DATA SUPPLIED Start Marker
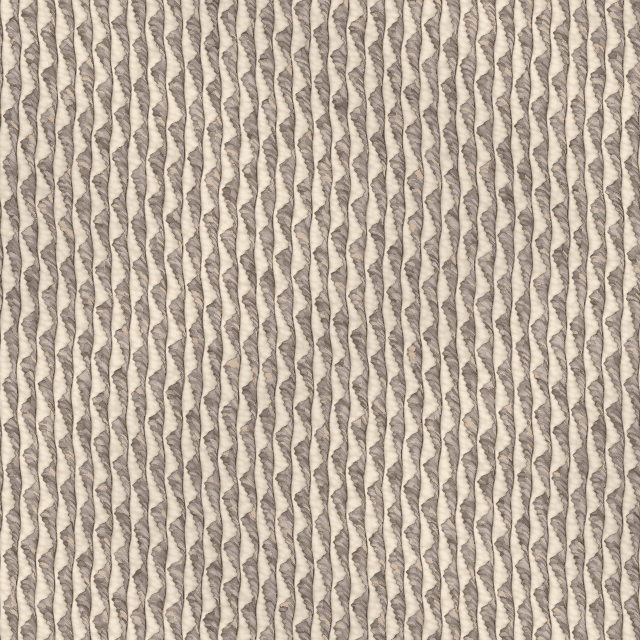
Reproduce this texture procedurally as a WebGL 2 fragment shader.

```glsl
#version 300 es
precision highp float;
// Looped wool carpet: narrow ribs, each a cream strand swelling into lobes
// beside a grey-brown strand that fills the gaps. Ribs come from fract, lobes
// from a skewed sine, and yarn loops from cellular noise stretched along them.
uniform vec2 u_resolution;
out vec4 fragColor;

const float TAU = 6.28318;

float hash(vec2 p) {
    return fract(sin(dot(p, vec2(127.1, 311.7))) * 43758.5);
}

// Cellular noise: x = distance to the nearest point, y = that cell's random tone.
vec2 cells(vec2 p) {
    vec2 base = floor(p);
    vec2 nearest = vec2(9.0, 0.0);
    for (int j = -1; j <= 1; j++) {
        for (int i = -1; i <= 1; i++) {
            vec2 cell = base + vec2(i, j);
            vec2 point = cell + 0.15 + 0.7 * vec2(hash(cell), hash(cell + 41.3));
            float d = distance(p, point);
            if (d < nearest.x) nearest = vec2(d, hash(cell + 17.9));
        }
    }
    return nearest;
}

// Rounded cross-section of a strand, 1 on the crest and 0 at the sides.
float crest(float t) {
    return sqrt(max(0.0, 1.0 - t * t));
}

void main() {
    vec2 uv = gl_FragCoord.xy / u_resolution;

    // Ribs, wandering slightly sideways
    float x = uv.x * 35.0 + 0.10 * sin(uv.y * 19.0 + uv.x * 6.0)
            + 0.05 * sin(uv.y * 91.0 + uv.x * 40.0);
    float rib = floor(x);
    float u = fract(x);

    // Staggered lobes, uneven in place and width
    float phase = uv.y * 14.5 + 0.47 * rib + 0.16 * hash(vec2(rib, 3.0))
                + 0.06 * sin(uv.y * 37.0 + rib * 2.3);
    float wave = sin(TAU * phase + 0.6 * sin(TAU * phase));
    float swell = 0.27 + 0.07 * hash(vec2(rib, floor(phase + 0.5)));
    float loopRow = uv.y * 112.0 + 9.0 * hash(vec2(rib, 8.0));
    float edge = 0.53 + swell * wave + 0.04 * sin(loopRow * TAU + rib);

    // Cream strand: soft, plump loops
    float creamSide = (u - 0.5 * edge) / (0.5 * edge);
    vec2 tuft = cells(vec2(u * 2.0 + rib * 7.0, loopRow + 0.9 * u));
    float creamLight = crest(creamSide) * (1.08 - 0.42 * tuft.x) + 0.10 * tuft.y;
    vec3 cream = mix(vec3(0.61, 0.55, 0.47), vec3(0.94, 0.89, 0.82),
                     clamp(creamLight, 0.0, 1.0));

    // Grey strand: slanted, arching loops with finer fibres over them
    float greySide = clamp((u - edge) / (1.0 - edge), 0.0, 1.0);
    float arch = loopRow + 1.6 * greySide * greySide - 0.5 * greySide;
    vec2 loopCell = cells(vec2(u * 1.5 + rib * 5.0, arch));
    vec2 fibre = cells(vec2(u * 3.0 + rib * 11.0, arch * 2.3));
    float greyLight = 0.50 * crest(2.0 * greySide - 1.0) + 0.40 * loopCell.y
                    + 0.42 * fibre.y - 0.55 * loopCell.x + 0.06;
    vec3 grey = mix(vec3(0.35, 0.29, 0.25), vec3(0.77, 0.72, 0.68),
                    clamp(greyLight, 0.0, 1.0));
    grey += vec3(0.05, 0.01, -0.04) * step(0.82, loopCell.y * 0.5 + fibre.y * 0.5);

    // Join the strands with a soft groove on either side
    float creamMask = smoothstep(0.0, 0.10, u)
                    * (1.0 - smoothstep(edge - 0.06, edge + 0.06, u));
    vec3 color = mix(grey, cream, creamMask);

    // Faint unevenness of the pile
    color *= 1.0 + 0.02 * sin(uv.x * 9.0 + 2.0 * sin(uv.y * 7.0));
    fragColor = vec4(color, 1.0);
}
```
DATA SUPPLIED End Marker
EXERCISE DIRECTIONS: Each line in the entries above that includes the string "crest" should be extracted.

TASK ANSWER:
// Rounded cross-section of a strand, 1 on the crest and 0 at the sides.
float crest(float t) {
    float creamLight = crest(creamSide) * (1.08 - 0.42 * tuft.x) + 0.10 * tuft.y;
    float greyLight = 0.50 * crest(2.0 * greySide - 1.0) + 0.40 * loopCell.y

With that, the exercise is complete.